14. Khajla-barfi- puff pastry is mixed with barfi (flavored mava) and eaten. This readily available at mithai shops.
15. Dal gosht- tur dal is cooked with mutton and served either with boiled rice or gakhar.
16. Gakhar- it is bread made with stiff dough of atta. Portions of the dough are rounded up and steamed and then finished off on a tava. It is similar to the batis made in Rajasthan.
17. Gol roti- thick chapattis are made from a semolina & whole wheat flour dough. The chapattis are baked on a tava and then reheated in a pool of pre ghee and served with gol (jaggery).
18. Bhajji- chawli ka Bhajji is cooked with garlic, onions and green chilies. It is served with chapattis. This preparation is mainly eaten during the month of Muharam.
19. Chana bateta-boiled whole Bengal gram and boiled potatoes are mixed with gravy made of onions, cumin seeds, tamarind pulp, jaggery, mint leaves and coriander leaves.
20. Kari-it is a curry made with a special Kari masala, coconut milk and chicken or mutton. Kari is eaten either with boiled rice or with thin tandoori rotis.
21. Sheer khuma- it is sweet kheer type preparation made with dry fruits and sweetened milk. It is prepared on eid-ul-fitar and served to the guests who come to your house on the day of eid.
22. Sodarnu- it is dish made of boiled rice sugar and ghee. It is served in the beginning of the meal and in very small quantities.
23. Kheema kofta ni tarkari- koftas are made by mixing minced meat peanut powder and roasted chana powder. These koftas are cooked in a gravy made with onions and peanut and chana powder.
24. Thuli- it is a sweet preparation made with broken wheat and jaggery. It is usually made on birthdays.
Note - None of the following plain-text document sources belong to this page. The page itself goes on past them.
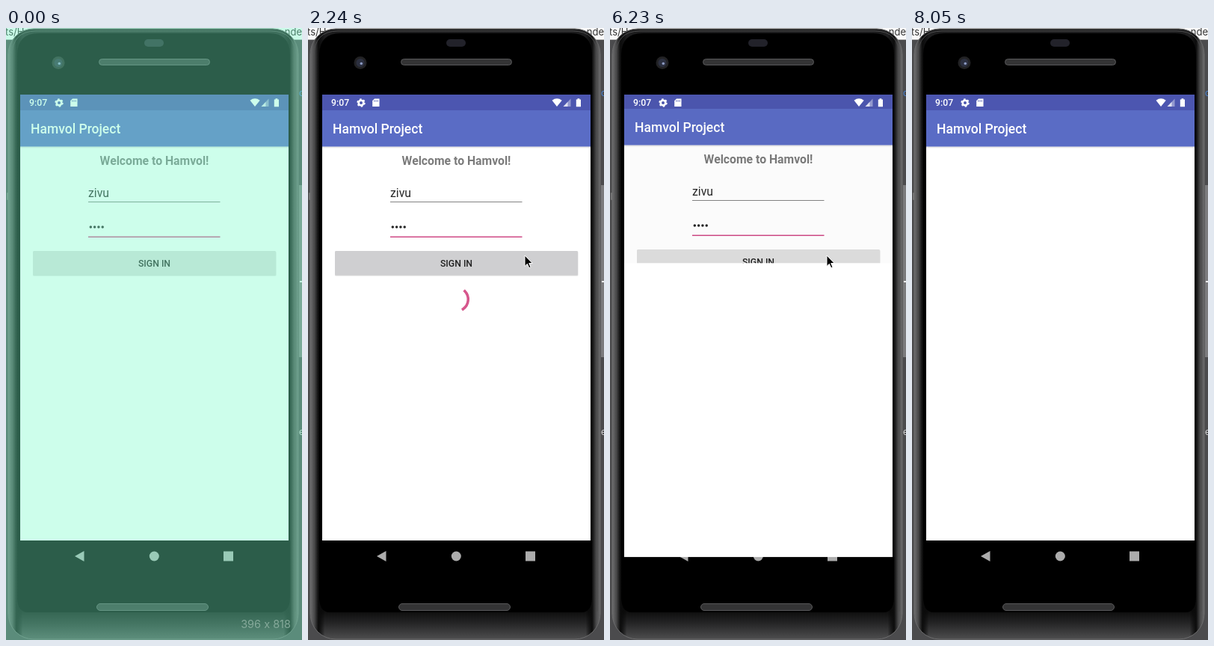
Write an HTML page that moves like this. It is 396 px wide and 818 px high and loops after 8.47 s.

```html
<!DOCTYPE html>
<html lang="en">
<head>
<meta charset="utf-8">
<title>Sign-in demo</title>
<style>
html, body { margin: 0; width: 100%; height: 100%; overflow: hidden; background: #4b4b4d; }
svg { display: block; width: 396px; height: 818px; }
text { font-family: Roboto, "Liberation Sans", sans-serif; }
.title { font-size: 17.5px; font-weight: 500; fill: #fff; }
.clock, .label { font-size: 12.25px; font-weight: 500; }
.ui { font-family: Inter, "Open Sans", sans-serif; }
</style>
</head>
<body>
<svg viewBox="0 0 396 818">
  <defs>
    <linearGradient id="shell" x2="0" y2="1">
      <stop offset="0" stop-color="#1c1c1d"/>
      <stop offset=".12" stop-color="#2b2b2c"/>
      <stop offset=".9" stop-color="#242425"/>
      <stop offset=".955" stop-color="#0e0e0e"/>
      <stop offset=".975" stop-color="#272728"/>
      <stop offset="1" stop-color="#4e4e4f"/>
    </linearGradient>
    <linearGradient id="rim">
      <stop offset="0" stop-color="#6e6e6f"/>
      <stop offset=".014" stop-color="#4a4a4b"/>
      <stop offset=".028" stop-color="#0c0c0c"/>
      <stop offset=".05" stop-color="#000" stop-opacity="0"/>
      <stop offset=".95" stop-color="#000" stop-opacity="0"/>
      <stop offset=".972" stop-color="#0c0c0c"/>
      <stop offset=".986" stop-color="#4a4a4b"/>
      <stop offset="1" stop-color="#6a6a6b"/>
    </linearGradient>
    <linearGradient id="shade" x2="0" y2="1">
      <stop offset="0" stop-color="#000" stop-opacity=".16"/>
      <stop offset="1" stop-color="#000" stop-opacity="0"/>
    </linearGradient>
    <clipPath id="screen"><rect x="19" y="89" width="359" height="638"/></clipPath>
    <clipPath id="reveal"><rect id="revealBox" x="19" y="89" width="359" height="638"/></clipPath>
    <clipPath id="buttonClip"><rect x="36" y="298" width="325" height="32.5" rx="1.5"/></clipPath>
    <g id="bar">
      <rect x="19" y="89" width="359" height="596" fill="#fff"/>
      <rect x="19" y="158.500" width="359" height="2.500" fill="url(#shade)"/>
      <rect x="19" y="89" width="359" height="21" fill="#4c56b0"/>
      <rect x="19" y="110" width="359" height="48.500" fill="#5a6cc5"/>
      <text class="title" x="33" y="141">Hamvol Project</text>
    </g>
  </defs>

  <!-- desktop behind the device -->
  <rect width="396" height="818" fill="#4b4b4d"/>
  <rect width="396" height="15" fill="#fafafa"/>
  <rect x="0" y="15" width="396" height="1" fill="#bbb"/>
  <text class="ui" x="-1" y="10" font-size="13" fill="#333">ts/H</text>
  <text class="ui" x="396" y="10" font-size="13" fill="#333" text-anchor="end">nde</text>
  <rect x="392" y="210" width="4" height="230" fill="#7b7b7d"/>
  <rect x="393" y="338" width="3" height="2" fill="#eee"/>
  <text class="ui" x="392" y="91" font-size="11" fill="#4a86d8">o</text>
  <text class="ui" x="392" y="544" font-size="11" fill="#ddd">e</text>
  <rect x="1" y="220" width="5" height="10" rx="1" fill="#777"/>

  <!-- device -->
  <rect x="3" y="1" width="388" height="816" rx="34" fill="url(#shell)"/>
  <rect x="3" y="1" width="388" height="816" rx="34" fill="url(#rim)" stroke="#6c6c6d"/>
  <path d="M15 760V36Q15 7 44 7H352Q380 7 380 36V760Q380 781 366 781H29Q15 781 15 760Z" fill="#000"/>
  <path d="M8 780V38Q8 4 40 4H354Q387 4 387 38V780" fill="none" stroke="#4c4c4d"/>
  <rect x="185" y="15" width="26" height="10" rx="5" fill="#22222a"/>
  <circle cx="70" cy="46.500" r="8.500" fill="#222224"/>
  <circle cx="70" cy="46.500" r="5.500" fill="#2c3040"/>
  <circle cx="71.300" cy="47.500" r="1.800" fill="#8b99c0"/>
  <g fill="#343435" stroke="#58585a">
    <rect x="124.500" y="41.500" width="148" height="8" rx="4"/>
    <rect x="121.500" y="769.500" width="149" height="9" rx="4.500"/>
  </g>
  <g fill="#acacac">
    <path d="M92 706L104.500 699V713Z"/>
    <circle cx="198.300" cy="706" r="6.500"/>
    <rect x="291" y="699.500" width="13" height="13"/>
  </g>

  <!-- app windows -->
  <g clip-path="url(#screen)">
    <g id="login">
      <use href="#bar"/>
      <text x="198.500" y="182.500" font-size="15.750" font-weight="700" fill="#7b7b7b" text-anchor="middle">Welcome to Hamvol!</text>
      <text x="110" y="226" font-size="15.750" fill="#262626">zivu</text>
      <path d="M110 232.500H286.500" stroke="#838383"/>
      <path fill="none" stroke="#262626" stroke-width="3.500" stroke-linecap="round" d="M113.300 266h.01M118.600 266h.01M123.900 266h.01M129.200 266h.01"/>
      <path d="M110 279.300H286.500" stroke="#cf4a86" stroke-width="1.400"/>
      <path id="caret" d="M132 255.500V276.500" stroke="#d8447f" stroke-width="1.500"/>
      <rect x="36" y="298.500" width="325.500" height="33" rx="1.500" fill="#000" opacity=".12"/>
      <rect x="36" y="298" width="325" height="32.500" rx="1.500" fill="#dedede"/>
      <g clip-path="url(#buttonClip)"><circle id="ripple" cx="290" cy="313" fill="#cfcfd1"/></g>
      <text class="label" x="198.500" y="318.700" fill="#222" text-anchor="middle">SIGN IN</text>
      <path id="spinner" fill="none" stroke="#d6568c" stroke-width="3.500" stroke-linecap="square"/>
      <rect id="dim" x="19" y="89" width="359" height="596"/>
    </g>
    <g id="next"><g clip-path="url(#reveal)"><use href="#bar"/></g></g>
  </g>

  <!-- status icons -->
  <g fill="#fff">
    <text class="clock" x="31" y="104.300">9:07</text>
    <circle cx="71" cy="100" r="3.300" fill="none" stroke="#fff" stroke-width="2.600"/>
    <circle cx="71" cy="100" r="4.900" fill="none" stroke="#fff" stroke-width="1.600" stroke-dasharray="2.560"/>
    <path d="M89 94.500H95.500V105H86.200V97.300Z"/>
    <path d="M88.800 96.500v2M91 96.500v2M93.200 96.500v2" stroke="#4c56b0"/>
    <path d="M326.500 96.700Q333 91.800 339.700 96.700L333 105Z"/>
    <path d="M341.500 105L351.500 94.500V105Z" opacity=".4"/>
    <path d="M341.500 105L347.500 98.700V105Z" opacity=".7"/>
    <path d="M358.800 95.500H360.500V94.200H363.300V95.500H365V105.200H358.800Z"/>
  </g>

  <circle id="press" cx="289" cy="305" r="22" fill="#888" opacity=".22"/>
  <path id="pointer" d="M0 0V14.500L3.400 11.300L5.800 16.700L8 15.700L5.700 10.500H10.200Z" fill="#000" stroke="#fff" stroke-width="1"/>

  <g id="tint">
    <rect width="396" height="818" fill="#79fcc8" opacity=".367"/>
    <text class="ui" x="381" y="802" font-size="14.500" fill="#86aa9b" text-anchor="end">396 x 818</text>
  </g>
</svg>
<script>
const LOOP = 8470, STEP = 70;
const SPIN_START = 2035, SPIN_END = 5950, TRIM = 1364, TURN = 2274;
const OPEN = 6090, OPEN_TIME = 660, WINDOW = 638;

const pointerPath = [[420, 262, 822], [910, 284, 342], [1120, 290, 304], [7840, 290, 304], [7910, 284, 400], [7980, 258, 634]];

const el = {};
document.querySelectorAll("svg [id]").forEach(n => el[n.id] = n);

const clamp = v => Math.max(0, Math.min(1, v));
const show = (node, on) => node.setAttribute("visibility", on ? "visible" : "hidden");
const move = (node, x, y) => node.setAttribute("transform", `translate(${x} ${y})`);

// Linear lookup in rows of [time, ...values]
function track(rows, t) {
  let i = 0;
  while (i < rows.length - 2 && t >= rows[i + 1][0]) i++;
  const [a, b] = [rows[i], rows[i + 1]];
  const k = clamp((t - a[0]) / (b[0] - a[0]));
  return a.slice(1).map((v, j) => v + (b[j + 1] - v) * k);
}

// y at x on one cubic segment
function bezier(x, x0, y0, x1, y1, x2, y2, x3, y3) {
  if (x <= x0) return y0;
  if (x >= x3) return y3;
  const at = (p, a, b, c, d) => {
    const q = 1 - p;
    return q * q * q * a + 3 * q * q * p * b + 3 * q * p * p * c + p * p * p * d;
  };
  let lo = 0, hi = 1;
  for (let i = 0; i < 24; i++) {
    const mid = (lo + hi) / 2;
    if (at(mid, x0, x1, x2, x3) < x) lo = mid; else hi = mid;
  }
  return at(lo, y0, y1, y2, y3);
}
const standard = x => bezier(x, 0, 0, .4, 0, .2, 1, 1, 1);
const extraSlow = x => x < 1 / 6
  ? bezier(x, 0, 0, .05, 0, .1333, .06, .16667, .4)
  : bezier(x, .16667, .4, .20833, .82, .25, 1, 1, 1);
const trimHead = u => bezier(u, 0, 0, .2, 0, .1, 1, .5, 1);
const trimTail = u => bezier(u, .5, 0, .7, 0, .6, 1, 1, 1);

function arc(from, to) {
  const point = deg => {
    const a = deg * Math.PI / 180;
    return `${198.5 + 15.75 * Math.sin(a)} ${362.7 - 15.75 * Math.cos(a)}`;
  };
  const end = Math.max(to, from + .5);
  return `M${point(from)}A15.75 15.75 0 ${end - from > 180 ? 1 : 0} 1 ${point(end)}`;
}

function drawSpinner(t) {
  show(el.spinner, t >= SPIN_START);
  if (t < SPIN_START) return;
  const age = Math.min(t, SPIN_END) - SPIN_START;
  const u = age / TRIM % 1;
  const base = 360 * age / TURN + 90 * u;
  el.spinner.setAttribute("d", arc(base + 270 * trimTail(u), base + 270 * trimHead(u)));
}

function drawWindows(t) {
  const x = clamp((t - OPEN) / OPEN_TIME), p = standard(x);
  move(el.login, 0, -.02 * WINDOW * p);
  el.dim.setAttribute("opacity", .1 * p);
  show(el.next, t >= OPEN);
  move(el.next, 0, .041 * WINDOW * (1 - p));
  el.revealBox.setAttribute("y", 89 + WINDOW * (1 - extraSlow(x)));
}

function draw(t) {
  show(el.tint, t < STEP);
  show(el.caret, t >= 400 && t < OPEN && (t - 400) % 1000 < 500);
  show(el.press, t >= 1260 && t < 1400);
  el.ripple.setAttribute("r", t < 1820 ? 0 : 30 + 230 * clamp((t - 1820) / 280));
  el.ripple.setAttribute("opacity", 1 - clamp((t - 2310) / 280));
  show(el.pointer, t >= 420 && t < 8050);
  move(el.pointer, ...track(pointerPath, t));
  drawSpinner(t);
  drawWindows(t);
}

function tick() {
  draw(Math.floor(performance.now() % LOOP / STEP) * STEP);
  requestAnimationFrame(tick);
}
tick();
</script>
</body>
</html>
```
25. Lachka- it is sweet version of the kichada. Instead of meat and spices, jaggery and ghee is added.